When I was nineteen, I remember laying my head back against it when I was reading in bed one autumn evening. The bedhead felt colder against my scalp than normal. I put my hand up to rub my crown, where my head had come into contact with the wood. A few hairs came away in my fingers as I ran them through the hair at the back of my head.
My mother, bless her, tried for some time to convince me I had a 'double crown'. By the time I was 21 it was clear the visible patch of skin forming on the back of my head wasn't a 'double crown' at all and that I could soon audition for a bit part in Cadfael.
I spent some time trying to hang on to my fast receding hair. When I was 24 I was working in Godalming. Next door was a hairdresser, where I went for a haircut just before I went on holiday one Friday. The stylist asked me what I'd like done, "whatever you think's best,' I answered.
The shock on my face was clearly evident in the mirror as the stylist ran a razor from back to front over the top of my head, shaving my hair to a grade two cut. It's stayed like that ever since and that was the last time I went to the hairdresser.
Being responsible for our children's hair wasn't a challenge while we just had our son.
Trying to avoid the stress of taking him to the hairdresser, J and a well meaning friend decided to cut our little boy's hair when he first needed it soon after he came to live with us.
It seemed such an easy task. In fact the resulting style was a perfect reproduction of a Romulan from Star Trek. We didn't take our son out much for a few days after that and J took him to the barbers soon afterwards.
Both of our children are blessed with blonde hair.
They also have in common the fact their hair was remarkably thin when they came to live with us. As time passed their hair thickened as the effects of both a much better diet and a more settled and happy environment, improved their general well being.
As her hair has thickened our daughter has become much more aware of her hair, how long it is and how she wants it styled.
I took our little girl for her first hair cut after she had moved to live with us. We went to the local children's hairdresser.
Settling our then 20 month old daughter in the chair the smiling stylist asked: "How would you like her hair cut?"
"Umm, I don't really know," I mumbled in reply. "Shorter?"
"Well, would you like a bob, or a pageboy cut?" The stylist clearly ascribed to me much greater knowledge of hair styling than was actually the case.
"Umm," kindly as she was, the hairdresser had just switched to speaking Mandarin as far as I was concerned. "Could you make her look nice please?" I decided on the pathetically helpless approach.
"I'll just sort it out for you," the stylist said slowly and deliberated, clearly having decided she was dealing with an imbecile.
By the time she was approaching her third birthday, our daughter was accumulating a bewildering array of hair clips and bands. She also had much thicker and longer hair.

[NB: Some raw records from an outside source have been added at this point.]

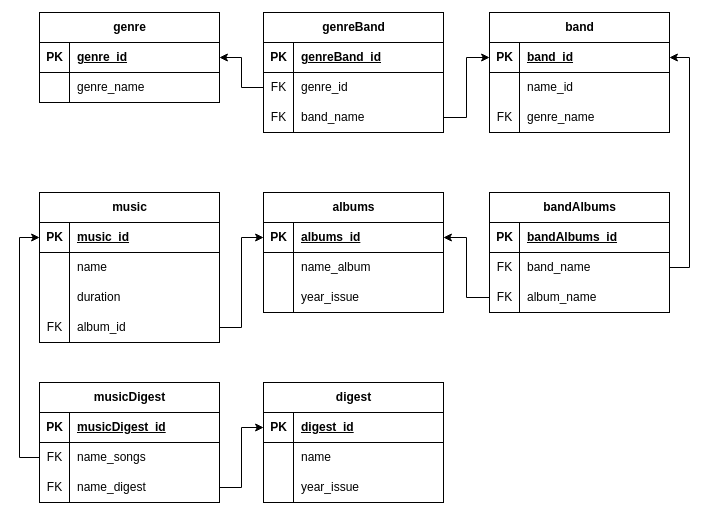
<!DOCTYPE html>
<html lang="en">
<head>
<meta charset="utf-8">
<title>Music database entity diagram</title>
<style>
:root { --ink: #000; --paper: #fff; --row: 30px; }
* { box-sizing: border-box; margin: 0; padding: 0; }
body { background: var(--paper); overflow: hidden; }
.diagram {
  position: relative; width: 710px; height: 515px; overflow: hidden;
  background: var(--paper); color: var(--ink);
  font: 12px/29px "Liberation Sans", Arial, sans-serif;
}
.entity { position: absolute; width: 181px; border: 1px solid var(--ink); background: var(--paper); }
.entity h2 { height: var(--row); border-bottom: 1px solid var(--ink); font-size: 12px; text-align: center; }
.fields { list-style: none; }
.fields li { display: grid; grid-template-columns: 30px 1fr; height: var(--row); }
.fields li:last-child { height: 29px; }
.fields .primary { border-bottom: 1px solid var(--ink); font-weight: bold; }
.primary .field { text-decoration: underline; }
.key { border-right: 1px solid var(--ink); text-align: center; }
.field { padding-left: 7px; }
.col-1 { left: 39px; }
.col-2 { left: 263px; }
.col-3 { left: 489px; }
.tier-1 { top: 12px; }
.tier-2 { top: 192px; }
.tier-3 { top: 382px; }
.relations { position: absolute; inset: 0; fill: none; stroke: var(--ink); }
.arrowhead { fill: var(--ink); stroke: var(--ink); }
</style>
</head>
<body>
<main class="diagram">
  <section class="entity col-1 tier-1">
    <h2>genre</h2>
    <ul class="fields">
      <li class="primary"><span class="key">PK</span><span class="field">genre_id</span></li>
      <li><span class="key"></span><span class="field">genre_name</span></li>
    </ul>
  </section>

  <section class="entity col-2 tier-1">
    <h2>genreBand</h2>
    <ul class="fields">
      <li class="primary"><span class="key">PK</span><span class="field">genreBand_id</span></li>
      <li><span class="key">FK</span><span class="field">genre_id</span></li>
      <li><span class="key">FK</span><span class="field">band_name</span></li>
    </ul>
  </section>

  <section class="entity col-3 tier-1">
    <h2>band</h2>
    <ul class="fields">
      <li class="primary"><span class="key">PK</span><span class="field">band_id</span></li>
      <li><span class="key"></span><span class="field">name_id</span></li>
      <li><span class="key">FK</span><span class="field">genre_name</span></li>
    </ul>
  </section>

  <section class="entity col-1 tier-2">
    <h2>music</h2>
    <ul class="fields">
      <li class="primary"><span class="key">PK</span><span class="field">music_id</span></li>
      <li><span class="key"></span><span class="field">name</span></li>
      <li><span class="key"></span><span class="field">duration</span></li>
      <li><span class="key">FK</span><span class="field">album_id</span></li>
    </ul>
  </section>

  <section class="entity col-2 tier-2">
    <h2>albums</h2>
    <ul class="fields">
      <li class="primary"><span class="key">PK</span><span class="field">albums_id</span></li>
      <li><span class="key"></span><span class="field">name_album</span></li>
      <li><span class="key"></span><span class="field">year_issue</span></li>
    </ul>
  </section>

  <section class="entity col-3 tier-2">
    <h2>bandAlbums</h2>
    <ul class="fields">
      <li class="primary"><span class="key">PK</span><span class="field">bandAlbums_id</span></li>
      <li><span class="key">FK</span><span class="field">band_name</span></li>
      <li><span class="key">FK</span><span class="field">album_name</span></li>
    </ul>
  </section>

  <section class="entity col-1 tier-3">
    <h2>musicDigest</h2>
    <ul class="fields">
      <li class="primary"><span class="key">PK</span><span class="field">musicDigest_id</span></li>
      <li><span class="key">FK</span><span class="field">name_songs</span></li>
      <li><span class="key">FK</span><span class="field">name_digest</span></li>
    </ul>
  </section>

  <section class="entity col-2 tier-3">
    <h2>digest</h2>
    <ul class="fields">
      <li class="primary"><span class="key">PK</span><span class="field">digest_id</span></li>
      <li><span class="key"></span><span class="field">name</span></li>
      <li><span class="key"></span><span class="field">year_issue</span></li>
    </ul>
  </section>

  <svg class="relations" width="710" height="515" viewBox="0 0 710 515" aria-hidden="true">
    <defs>
      <marker id="arrow" markerUnits="userSpaceOnUse" markerWidth="10" markerHeight="10" refX="2" refY="5" orient="auto" overflow="visible">
        <path class="arrowhead" d="M7 5 L0 8.5 L1.8 5 L0 1.5 Z"/>
      </marker>
    </defs>
    <g transform="translate(.5 .5)" marker-end="url(#arrow)">
      <path marker-end="url(#arrow)" d="M263 87 H241 V57 H225"/>
      <path marker-end="url(#arrow)" d="M443 117 H466 V57 H483"/>
      <path marker-end="url(#arrow)" d="M669 267 H689 V57 H675"/>
      <path marker-end="url(#arrow)" d="M489 297 H466 V237 H449"/>
      <path marker-end="url(#arrow)" d="M219 327 H241 V237 H257"/>
      <path marker-end="url(#arrow)" d="M39 457 H19 V237 H33"/>
      <path marker-end="url(#arrow)" d="M219 487 H241 V427 H257"/>
    </g>
  </svg>
</main>
</body>
</html>
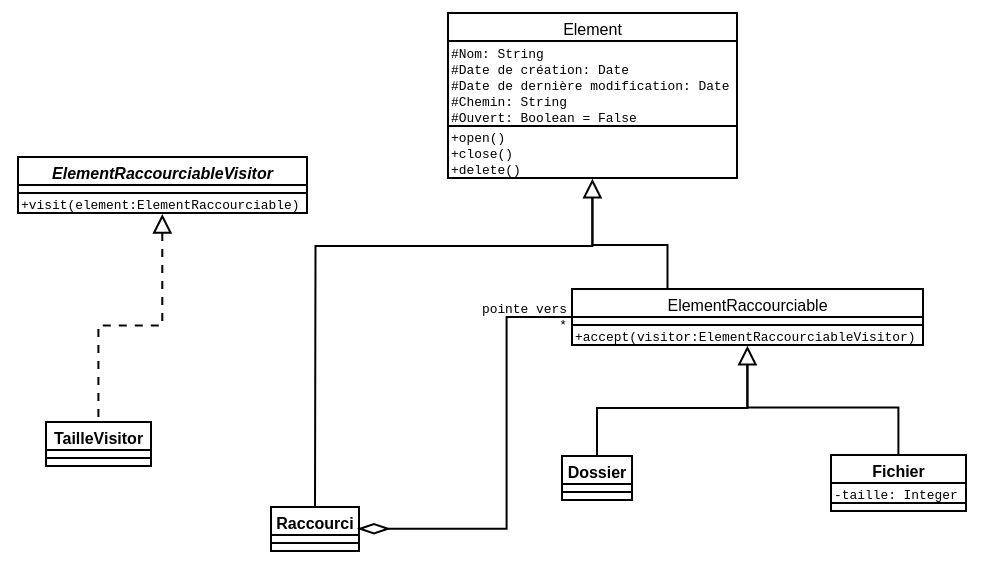
<!DOCTYPE html>
<html lang="fr">
<head>
<meta charset="utf-8">
<title>Diagramme de classes</title>
<style>
  :root {
    --paper: #fff;
    --ink: #000;
    --line: 2px;
    --sans: "Liberation Sans", sans-serif;
    --mono: "Liberation Mono", monospace;
  }
  * { box-sizing: border-box; margin: 0; padding: 0; }
  html, body { width: 984px; height: 564px; overflow: hidden; background: var(--paper); }
  .diagram { position: relative; width: 984px; height: 564px; color: var(--ink); }
  .connectors { position: absolute; inset: 0; fill: none; stroke: var(--ink); stroke-width: 2; }
  .connectors .head { fill: var(--paper); }
  .connectors .realization { stroke-dasharray: 8 8; }

  .class {
    position: absolute;
    display: flex;
    flex-direction: column;
    border: var(--line) solid var(--ink);
    background: var(--paper);
  }
  .class h2 {
    flex: none;
    height: 28px;
    padding-top: 3px;
    border-bottom: var(--line) solid var(--ink);
    font: 700 16px/25px var(--sans);
    text-align: center;
    white-space: nowrap;
  }
  .class .regular { font-weight: 400; }
  .class .abstract { font-style: italic; }
  .class ul {
    flex: none;
    height: 8px;
    padding-left: 2px;
    list-style: none;
    font: 12.9px/16px var(--mono);
    white-space: nowrap;
  }
  .class .members { padding-top: 4px; }
  .class .attributes { border-bottom: var(--line) solid var(--ink); }
  .class .operations { flex: 1; min-height: 0; }

  .element { left: 447px; top: 12px; width: 291px; height: 167px; }
  .element .attributes { height: 85px; padding-top: 5px; }
  .visitor { left: 17px; top: 156px; width: 291px; height: 58px; }
  .raccourciable { left: 571px; top: 288px; width: 353px; height: 58px; }
  .taille-visitor { left: 45px; top: 421px; width: 107px; height: 46px; }
  .raccourci { left: 270px; top: 506px; width: 90px; height: 46px; }
  .dossier { left: 561px; top: 455px; width: 72px; height: 46px; }
  .fichier { left: 830px; top: 454px; width: 137px; height: 58px; }
  .fichier .attributes { height: 20px; }

  .role {
    position: absolute;
    right: 417px;
    top: 302px;
    font: 12.9px/16px var(--mono);
    text-align: right;
    white-space: nowrap;
  }
  .role span { display: block; }
</style>
</head>
<body>
<main class="diagram">
  <section class="class element">
    <h2 class="regular">Element</h2>
    <ul class="attributes members">
      <li>#Nom: String</li>
      <li>#Date de création: Date</li>
      <li>#Date de dernière modification: Date</li>
      <li>#Chemin: String</li>
      <li>#Ouvert: Boolean = False</li>
    </ul>
    <ul class="operations members">
      <li>+open()</li>
      <li>+close()</li>
      <li>+delete()</li>
    </ul>
  </section>

  <section class="class visitor">
    <h2 class="abstract">ElementRaccourciableVisitor</h2>
    <ul class="attributes"></ul>
    <ul class="operations members">
      <li>+visit(element:ElementRaccourciable)</li>
    </ul>
  </section>

  <section class="class raccourciable">
    <h2 class="regular">ElementRaccourciable</h2>
    <ul class="attributes"></ul>
    <ul class="operations members">
      <li>+accept(visitor:ElementRaccourciableVisitor)</li>
    </ul>
  </section>

  <section class="class taille-visitor">
    <h2>TailleVisitor</h2>
    <ul class="attributes"></ul>
    <ul class="operations"></ul>
  </section>

  <section class="class raccourci">
    <h2>Raccourci</h2>
    <ul class="attributes"></ul>
    <ul class="operations"></ul>
  </section>

  <section class="class dossier">
    <h2>Dossier</h2>
    <ul class="attributes"></ul>
    <ul class="operations"></ul>
  </section>

  <section class="class fichier">
    <h2>Fichier</h2>
    <ul class="attributes members">
      <li>-taille: Integer</li>
    </ul>
    <ul class="operations"></ul>
  </section>

  <p class="role"><span>pointe vers</span><span>*</span></p>

  <svg class="connectors" width="984" height="564" viewBox="0 0 984 564" aria-hidden="true">
    <defs>
      <polygon id="arrowhead" class="head" points="0,0 8.3,16.5 -8.3,16.5"/>
    </defs>
    <g class="generalizations">
      <polyline points="592.4,198 592.4,246 315.5,246 315,506"/>
      <polyline points="592.4,198 592.4,245 667.5,245 667.5,288"/>
      <use href="#arrowhead" x="592.4" y="181"/>
      <polyline points="747.4,364 747.4,408 597,408 597,455"/>
      <polyline points="747.4,364 747.4,407.5 898.4,407.5 898.4,454"/>
      <use href="#arrowhead" x="747.4" y="348"/>
    </g>
    <polyline class="realization" points="162.3,233 162.3,325.5 98.4,325.5 98.4,421"/>
    <use href="#arrowhead" x="162.3" y="216.3"/>
    <polyline class="aggregation" points="388,528.7 506.6,528.7 506.6,317 572,317"/>
    <polygon class="head" points="360,528.7 374,524 388,528.7 374,533.5"/>
  </svg>
</main>
</body>
</html>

Our little girl decided she would like to have her hair in bunches. I was busy. So she asked her brother.
"My girlfriends have shown me how to do it, it'll be fine," our son shouted from the sitting room.
I was less sure, but was overseeing some cooking so couldn't help. After a short while our little girl appeared, delighted with her hairstyle that made her look not unlike a hedgehog.
The following day she wanted me to do her hair. I did my best. Not having had to worry with any kind of hair style for so many years it was something of a challenge. So much so, she still looked like a hedgehog. If a bit less spiky.
We had to go into town. Our daughter was so proud of her new hair-clip enhanced hair style she insisted on no change. Walking through our nearby market town we were stopped by a lady.
"Did you do that?" She asked, pointing at my daughter's hair.
"Umm, yes," I replied embarrassed.
"Sending her out like that borders on child cruelty!" She replied. "Here," she said, crouching down to sort my daughter's hair out.
"Thank you," I mumbled before scurrying away.
Things have got better. A little. Well, not much really.
Our daughter doesn't look like a hedgehog when we go out any longer. I prefer to think of the hairstyle I create for her as an homage to Björk.